In the data below, find every line with the word "power" and copy it.

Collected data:
▽

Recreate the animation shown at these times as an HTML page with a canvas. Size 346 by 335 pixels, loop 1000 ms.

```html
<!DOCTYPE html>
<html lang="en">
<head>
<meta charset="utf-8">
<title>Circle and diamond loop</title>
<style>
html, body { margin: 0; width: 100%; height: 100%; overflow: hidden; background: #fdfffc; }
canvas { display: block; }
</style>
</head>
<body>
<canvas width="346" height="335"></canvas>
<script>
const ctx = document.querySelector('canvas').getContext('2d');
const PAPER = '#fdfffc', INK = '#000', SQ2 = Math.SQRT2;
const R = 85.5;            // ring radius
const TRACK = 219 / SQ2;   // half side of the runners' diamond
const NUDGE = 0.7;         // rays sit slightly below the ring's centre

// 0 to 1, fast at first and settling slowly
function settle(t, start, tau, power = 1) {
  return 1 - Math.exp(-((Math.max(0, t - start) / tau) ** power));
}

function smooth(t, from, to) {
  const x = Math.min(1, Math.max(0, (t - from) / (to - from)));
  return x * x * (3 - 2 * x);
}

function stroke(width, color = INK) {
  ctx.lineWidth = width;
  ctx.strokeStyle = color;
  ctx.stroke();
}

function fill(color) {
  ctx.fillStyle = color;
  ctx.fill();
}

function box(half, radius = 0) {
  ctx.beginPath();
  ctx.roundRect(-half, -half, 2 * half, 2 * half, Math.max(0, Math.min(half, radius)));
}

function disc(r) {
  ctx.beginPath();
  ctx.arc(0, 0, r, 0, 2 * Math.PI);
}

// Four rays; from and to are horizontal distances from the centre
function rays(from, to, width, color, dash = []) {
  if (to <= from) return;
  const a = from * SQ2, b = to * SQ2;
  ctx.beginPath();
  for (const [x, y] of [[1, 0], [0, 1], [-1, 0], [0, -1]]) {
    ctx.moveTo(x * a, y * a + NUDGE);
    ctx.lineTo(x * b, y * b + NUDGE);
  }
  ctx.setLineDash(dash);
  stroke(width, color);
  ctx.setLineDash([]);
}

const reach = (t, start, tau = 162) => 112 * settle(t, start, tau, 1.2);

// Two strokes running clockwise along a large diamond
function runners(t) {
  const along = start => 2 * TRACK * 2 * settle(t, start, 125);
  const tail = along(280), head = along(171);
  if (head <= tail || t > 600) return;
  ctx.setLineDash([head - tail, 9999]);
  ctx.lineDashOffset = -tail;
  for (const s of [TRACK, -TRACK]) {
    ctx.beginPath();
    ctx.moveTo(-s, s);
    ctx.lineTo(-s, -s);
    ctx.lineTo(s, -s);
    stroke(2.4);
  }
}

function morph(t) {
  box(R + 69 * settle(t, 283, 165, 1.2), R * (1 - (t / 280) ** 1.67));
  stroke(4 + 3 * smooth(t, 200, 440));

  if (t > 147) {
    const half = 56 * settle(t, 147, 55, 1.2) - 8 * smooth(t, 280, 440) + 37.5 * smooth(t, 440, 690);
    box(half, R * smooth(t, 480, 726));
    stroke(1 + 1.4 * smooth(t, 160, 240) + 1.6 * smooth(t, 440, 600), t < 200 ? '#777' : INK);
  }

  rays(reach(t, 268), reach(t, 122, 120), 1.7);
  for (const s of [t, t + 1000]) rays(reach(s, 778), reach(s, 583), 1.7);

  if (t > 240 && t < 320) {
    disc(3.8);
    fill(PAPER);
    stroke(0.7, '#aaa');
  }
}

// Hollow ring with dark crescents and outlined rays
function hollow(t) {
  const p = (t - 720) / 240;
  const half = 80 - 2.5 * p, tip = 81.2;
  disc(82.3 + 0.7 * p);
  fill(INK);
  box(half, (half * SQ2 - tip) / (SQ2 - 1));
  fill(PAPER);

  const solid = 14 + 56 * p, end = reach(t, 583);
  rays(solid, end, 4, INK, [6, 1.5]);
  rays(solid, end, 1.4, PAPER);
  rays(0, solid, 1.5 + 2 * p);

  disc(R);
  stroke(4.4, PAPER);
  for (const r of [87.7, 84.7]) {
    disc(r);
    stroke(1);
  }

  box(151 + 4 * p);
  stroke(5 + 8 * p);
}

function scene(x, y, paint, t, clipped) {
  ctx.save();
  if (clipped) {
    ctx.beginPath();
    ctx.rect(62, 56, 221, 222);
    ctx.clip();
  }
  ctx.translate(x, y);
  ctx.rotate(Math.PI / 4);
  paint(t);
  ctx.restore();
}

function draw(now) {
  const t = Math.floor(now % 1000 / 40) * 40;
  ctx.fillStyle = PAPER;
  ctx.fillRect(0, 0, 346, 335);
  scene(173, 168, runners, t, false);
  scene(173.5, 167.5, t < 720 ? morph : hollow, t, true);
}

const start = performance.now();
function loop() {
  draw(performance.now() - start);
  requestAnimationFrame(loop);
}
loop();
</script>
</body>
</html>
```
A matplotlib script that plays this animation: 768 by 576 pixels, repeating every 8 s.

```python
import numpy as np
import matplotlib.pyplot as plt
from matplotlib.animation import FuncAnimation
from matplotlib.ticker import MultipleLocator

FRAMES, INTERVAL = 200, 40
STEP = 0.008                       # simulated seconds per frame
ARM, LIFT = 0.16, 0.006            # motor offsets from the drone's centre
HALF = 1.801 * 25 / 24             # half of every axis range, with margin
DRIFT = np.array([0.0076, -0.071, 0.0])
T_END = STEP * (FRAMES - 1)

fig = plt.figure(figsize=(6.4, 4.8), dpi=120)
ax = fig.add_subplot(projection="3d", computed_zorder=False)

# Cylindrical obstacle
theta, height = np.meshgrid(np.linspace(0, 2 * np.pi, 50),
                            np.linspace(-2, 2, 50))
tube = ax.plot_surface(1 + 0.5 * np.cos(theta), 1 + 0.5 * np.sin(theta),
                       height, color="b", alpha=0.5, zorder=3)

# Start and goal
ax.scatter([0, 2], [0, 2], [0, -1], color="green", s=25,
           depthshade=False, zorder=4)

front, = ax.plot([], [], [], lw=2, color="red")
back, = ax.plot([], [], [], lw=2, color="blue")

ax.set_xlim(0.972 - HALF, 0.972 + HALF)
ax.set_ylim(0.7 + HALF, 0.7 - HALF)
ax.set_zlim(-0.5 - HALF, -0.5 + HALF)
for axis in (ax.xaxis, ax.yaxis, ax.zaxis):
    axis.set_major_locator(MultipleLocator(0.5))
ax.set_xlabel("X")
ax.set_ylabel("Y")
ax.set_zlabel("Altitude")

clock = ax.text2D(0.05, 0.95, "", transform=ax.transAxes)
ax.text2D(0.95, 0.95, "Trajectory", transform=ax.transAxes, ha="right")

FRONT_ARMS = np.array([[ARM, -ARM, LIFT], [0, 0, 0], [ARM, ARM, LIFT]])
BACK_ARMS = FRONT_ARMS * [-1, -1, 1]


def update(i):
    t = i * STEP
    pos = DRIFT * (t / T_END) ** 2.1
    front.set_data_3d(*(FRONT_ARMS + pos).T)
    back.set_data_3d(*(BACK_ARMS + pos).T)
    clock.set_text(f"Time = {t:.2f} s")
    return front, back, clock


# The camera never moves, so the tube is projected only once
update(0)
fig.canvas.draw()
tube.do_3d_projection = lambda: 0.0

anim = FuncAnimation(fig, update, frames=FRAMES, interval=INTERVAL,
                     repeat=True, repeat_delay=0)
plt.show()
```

△

■ Solution to this problem ■
function settle(t, start, tau, power = 1) {
  return 1 - Math.exp(-((Math.max(0, t - start) / tau) ** power));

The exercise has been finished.